DIRECTIONS: Search the entries for the word "define". Copy every line that holds it.
Start of Block
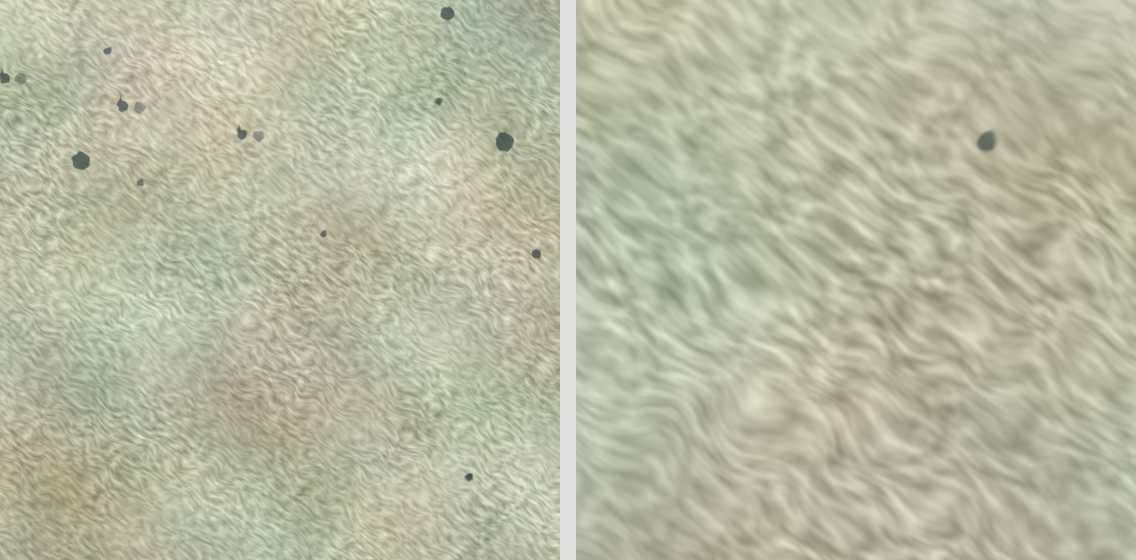
Left, the full canvas; right, a detail of the centre.
Write a three.js fragment shader that draws this texture.

```glsl
// Weathered grey-green plaster with slanted brushed grain, soft mottling and dark specks.
varying vec2 vUv;

#define BASE_COLOR vec3(0.728, 0.736, 0.643)
#define SPECK_COLOR vec3(0.25, 0.30, 0.29)
#define GREEN_TINT vec3(-0.065, 0.012, 0.010)
#define GRAIN_ANGLE -0.62
#define GRAIN_SCALE vec2(50.0, 125.0)
#define GRAIN_CONTRAST 0.18
#define MOTTLE_SCALE 3.2
#define MOTTLE_CONTRAST 0.25
#define SPECK_COUNT 9
#define CHIP_COUNT 3
#define EDGE_SOFTNESS 0.0022

vec2 hash2(vec2 p) {
  vec3 q = fract(p.xyx * vec3(0.1031, 0.1030, 0.0973));
  q += dot(q, q.yzx + 33.33);
  return fract((q.xx + q.yz) * q.zy);
}

float cornerSlope(vec2 cell, vec2 offset) {
  float angle = 6.2832 * hash2(cell).x;
  return dot(vec2(cos(angle), sin(angle)), offset);
}

// Gradient noise, about -0.7 to 0.7
float gradientNoise(vec2 p) {
  vec2 i = floor(p), f = fract(p);
  vec2 u = f * f * f * (f * (f * 6.0 - 15.0) + 10.0);
  vec2 e = vec2(1.0, 0.0);
  float low = mix(cornerSlope(i, f), cornerSlope(i + e, f - e), u.x);
  float high = mix(cornerSlope(i + e.yx, f - e.yx), cornerSlope(i + e.xx, f - e.xx), u.x);
  return mix(low, high, u.y);
}

float fbm(vec2 p) {
  float sum = 0.0, amplitude = 0.5;
  for (int i = 0; i < 5; i++) {
    sum += amplitude * gradientNoise(p);
    p = mat2(1.6, 1.2, -1.2, 1.6) * p + 17.3;
    amplitude *= 0.55;
  }
  return sum;
}

// Short strokes, stretched along one direction and gently bent
float brushedGrain(vec2 p) {
  vec2 bend = vec2(gradientNoise(p * 22.0 + 40.0), gradientNoise(p * 22.0 + 90.0));
  p += 0.014 * bend;
  float c = cos(GRAIN_ANGLE), s = sin(GRAIN_ANGLE);
  vec2 q = vec2(c * p.x + s * p.y, c * p.y - s * p.x) + 3.0;
  float coarse = gradientNoise(q * GRAIN_SCALE);
  float fine = gradientNoise(q * GRAIN_SCALE * 1.9 + 31.0);
  return coarse + 0.5 * fine;
}

// Coverage of a round blot
float blot(vec2 p, vec2 center, float radius) {
  return 1.0 - smoothstep(radius - EDGE_SOFTNESS, radius + EDGE_SOFTNESS, length(p - center));
}

// Coverage of a small spike that narrows upwards
float spike(vec2 p, vec2 foot, float width, float height) {
  vec2 d = p - foot;
  float side = abs(d.x) - width * (1.0 - d.y / height);
  float edge = max(side, max(-d.y, d.y - height));
  return 1.0 - smoothstep(-EDGE_SOFTNESS, EDGE_SOFTNESS, edge);
}

void main() {
  vec2 p = vUv;

  // Mottled ground with patches of stronger grain
  float mottle = fbm(p * MOTTLE_SCALE + 5.0);
  float roughness = 1.0 + 0.7 * gradientNoise(p * 7.0 + 60.0);
  float tone = MOTTLE_CONTRAST * mottle + GRAIN_CONTRAST * roughness * brushedGrain(p);
  tone += 0.05 * (smoothstep(0.5, 0.95, p.y) - 0.35);
  tone -= 0.09 * (1.0 - smoothstep(0.0, 0.35, distance(p, vec2(1.0))));
  vec3 color = BASE_COLOR + tone;

  // Drifting green and warm tints
  float tintDrift = gradientNoise(p * 3.0 + 21.0) + 0.4 * gradientNoise(p * 9.0 + 8.0);
  color += GREEN_TINT * tintDrift;
  color.b -= 0.035 * gradientNoise(p * 4.0 + 75.0);

  // Scattered specks, a few of them large or faint
  vec2 ragged = p + 0.004 * vec2(gradientNoise(p * 90.0), gradientNoise(p * 90.0 + 50.0));
  float stain = 0.0;
  for (int i = 0; i < SPECK_COUNT; i++) {
    vec2 center = hash2(vec2(float(i) + 3.0, 11.0));
    vec2 look = hash2(vec2(float(i) + 7.0, 29.0));
    float radius = mix(0.006, 0.017, look.x * look.x);
    stain = max(stain, mix(0.6, 0.95, look.y) * blot(ragged, center, radius));
  }

  // A falling row of chips, each with a pale companion and a light dot
  float glint = 0.0;
  for (int i = 0; i < CHIP_COUNT; i++) {
    vec2 center = vec2(0.008, 0.861) + float(i) * vec2(0.212, -0.051);
    float chip = max(blot(ragged, center, 0.009), spike(ragged, center - vec2(0.005, 0.0), 0.006, 0.018));
    float companion = blot(ragged, center + vec2(0.029, -0.002), 0.010);
    stain = max(stain, max(0.75 * chip, 0.42 * companion));
    glint = max(glint, blot(p, center + vec2(0.064, 0.040), 0.005));
  }
  color = mix(color, SPECK_COLOR, stain);
  color = mix(color, vec3(0.90, 0.91, 0.82), 0.8 * glint);

  gl_FragColor = vec4(clamp(color, 0.0, 1.0), 1.0);
}
```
End of Block
ANSWER TO THIS TASK:
#define BASE_COLOR vec3(0.728, 0.736, 0.643)
#define SPECK_COLOR vec3(0.25, 0.30, 0.29)
#define GREEN_TINT vec3(-0.065, 0.012, 0.010)
#define GRAIN_ANGLE -0.62
#define GRAIN_SCALE vec2(50.0, 125.0)
#define GRAIN_CONTRAST 0.18
#define MOTTLE_SCALE 3.2
#define MOTTLE_CONTRAST 0.25
#define SPECK_COUNT 9
#define CHIP_COUNT 3
#define EDGE_SOFTNESS 0.0022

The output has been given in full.